--- EXERCISE AIM ---
Look through the lines below for the word "return", and copy every line that has it.

--- DATA TO EXAMINE ---
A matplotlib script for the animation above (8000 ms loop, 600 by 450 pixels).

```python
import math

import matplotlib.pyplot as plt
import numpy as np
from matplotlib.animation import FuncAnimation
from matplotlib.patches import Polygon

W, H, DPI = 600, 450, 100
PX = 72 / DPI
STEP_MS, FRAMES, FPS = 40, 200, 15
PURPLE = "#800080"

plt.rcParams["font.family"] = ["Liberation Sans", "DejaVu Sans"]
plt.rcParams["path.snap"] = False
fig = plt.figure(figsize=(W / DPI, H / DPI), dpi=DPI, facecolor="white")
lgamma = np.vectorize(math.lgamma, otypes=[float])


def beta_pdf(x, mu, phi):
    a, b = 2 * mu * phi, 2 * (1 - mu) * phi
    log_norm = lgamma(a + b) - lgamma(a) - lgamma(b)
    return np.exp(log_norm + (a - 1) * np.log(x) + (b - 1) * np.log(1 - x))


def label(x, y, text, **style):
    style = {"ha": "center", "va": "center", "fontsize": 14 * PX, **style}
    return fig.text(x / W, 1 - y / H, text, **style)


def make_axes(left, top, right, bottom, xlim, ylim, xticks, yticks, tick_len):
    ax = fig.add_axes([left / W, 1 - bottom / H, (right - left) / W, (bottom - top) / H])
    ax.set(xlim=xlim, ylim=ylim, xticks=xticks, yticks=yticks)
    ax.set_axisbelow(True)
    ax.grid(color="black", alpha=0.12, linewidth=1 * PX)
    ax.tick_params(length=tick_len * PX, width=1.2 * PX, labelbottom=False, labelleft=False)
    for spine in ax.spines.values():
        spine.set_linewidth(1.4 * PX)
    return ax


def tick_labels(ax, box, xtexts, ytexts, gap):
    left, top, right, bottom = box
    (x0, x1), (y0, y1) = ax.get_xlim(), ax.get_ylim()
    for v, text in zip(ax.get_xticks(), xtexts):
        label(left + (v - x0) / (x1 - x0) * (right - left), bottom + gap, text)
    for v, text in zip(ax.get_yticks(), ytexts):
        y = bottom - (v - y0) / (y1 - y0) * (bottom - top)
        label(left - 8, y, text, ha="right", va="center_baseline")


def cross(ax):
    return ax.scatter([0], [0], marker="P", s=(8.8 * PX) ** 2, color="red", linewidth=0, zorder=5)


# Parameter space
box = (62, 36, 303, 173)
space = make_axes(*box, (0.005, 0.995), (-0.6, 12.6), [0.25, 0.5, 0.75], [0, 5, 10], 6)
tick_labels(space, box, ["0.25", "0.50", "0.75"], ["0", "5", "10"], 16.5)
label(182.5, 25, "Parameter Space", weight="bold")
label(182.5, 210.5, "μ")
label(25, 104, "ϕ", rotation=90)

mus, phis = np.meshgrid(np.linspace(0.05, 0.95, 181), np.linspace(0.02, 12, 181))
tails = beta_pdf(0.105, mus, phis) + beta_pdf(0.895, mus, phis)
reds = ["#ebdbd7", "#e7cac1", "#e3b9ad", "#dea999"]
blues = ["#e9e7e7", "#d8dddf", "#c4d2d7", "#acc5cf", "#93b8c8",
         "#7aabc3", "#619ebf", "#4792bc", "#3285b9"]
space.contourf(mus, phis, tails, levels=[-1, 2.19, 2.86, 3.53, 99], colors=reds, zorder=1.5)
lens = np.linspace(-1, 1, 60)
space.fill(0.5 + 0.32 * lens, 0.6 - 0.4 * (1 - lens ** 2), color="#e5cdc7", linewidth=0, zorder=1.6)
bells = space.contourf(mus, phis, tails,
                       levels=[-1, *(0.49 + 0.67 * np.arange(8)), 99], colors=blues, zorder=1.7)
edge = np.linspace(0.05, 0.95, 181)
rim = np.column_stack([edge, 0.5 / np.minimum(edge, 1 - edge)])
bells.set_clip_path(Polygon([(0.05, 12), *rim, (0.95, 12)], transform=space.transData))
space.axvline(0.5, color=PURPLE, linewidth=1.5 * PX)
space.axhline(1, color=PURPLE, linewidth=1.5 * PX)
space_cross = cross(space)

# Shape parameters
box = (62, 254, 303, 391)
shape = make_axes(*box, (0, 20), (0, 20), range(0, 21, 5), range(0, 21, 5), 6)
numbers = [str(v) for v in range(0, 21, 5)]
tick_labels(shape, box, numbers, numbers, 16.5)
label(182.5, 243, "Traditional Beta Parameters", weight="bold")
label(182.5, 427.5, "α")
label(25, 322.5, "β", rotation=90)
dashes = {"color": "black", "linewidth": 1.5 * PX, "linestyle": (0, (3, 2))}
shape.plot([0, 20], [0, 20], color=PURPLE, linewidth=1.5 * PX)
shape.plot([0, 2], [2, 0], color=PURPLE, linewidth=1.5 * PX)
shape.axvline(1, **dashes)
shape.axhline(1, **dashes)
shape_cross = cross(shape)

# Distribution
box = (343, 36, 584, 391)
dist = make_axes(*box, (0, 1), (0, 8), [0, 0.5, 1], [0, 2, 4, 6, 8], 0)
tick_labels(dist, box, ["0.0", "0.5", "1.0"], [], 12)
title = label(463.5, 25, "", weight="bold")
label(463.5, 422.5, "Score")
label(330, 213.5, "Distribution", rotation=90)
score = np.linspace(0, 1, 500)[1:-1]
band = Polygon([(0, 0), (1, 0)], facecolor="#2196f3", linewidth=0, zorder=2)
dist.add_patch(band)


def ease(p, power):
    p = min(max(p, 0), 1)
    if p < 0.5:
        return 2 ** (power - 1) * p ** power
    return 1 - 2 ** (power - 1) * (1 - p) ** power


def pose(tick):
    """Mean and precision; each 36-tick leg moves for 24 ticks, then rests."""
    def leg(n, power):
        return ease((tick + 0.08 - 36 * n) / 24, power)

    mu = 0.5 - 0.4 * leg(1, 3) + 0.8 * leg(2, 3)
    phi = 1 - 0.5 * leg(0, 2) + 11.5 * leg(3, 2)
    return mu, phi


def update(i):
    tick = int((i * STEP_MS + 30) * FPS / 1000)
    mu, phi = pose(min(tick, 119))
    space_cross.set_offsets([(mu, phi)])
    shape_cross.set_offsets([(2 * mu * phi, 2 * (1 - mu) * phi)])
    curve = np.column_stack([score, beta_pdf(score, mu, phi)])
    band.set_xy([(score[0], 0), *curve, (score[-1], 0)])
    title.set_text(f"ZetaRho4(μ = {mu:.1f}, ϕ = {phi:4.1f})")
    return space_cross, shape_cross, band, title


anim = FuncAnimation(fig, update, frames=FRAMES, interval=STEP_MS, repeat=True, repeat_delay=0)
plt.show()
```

--- RESULT FOR THIS TASK ---
    return np.exp(log_norm + (a - 1) * np.log(x) + (b - 1) * np.log(1 - x))
    return fig.text(x / W, 1 - y / H, text, **style)
    return ax
    return ax.scatter([0], [0], marker="P", s=(8.8 * PX) ** 2, color="red", linewidth=0, zorder=5)
        return 2 ** (power - 1) * p ** power
    return 1 - 2 ** (power - 1) * (1 - p) ** power
        return ease((tick + 0.08 - 36 * n) / 24, power)
    return mu, phi
    return space_cross, shape_cross, band, title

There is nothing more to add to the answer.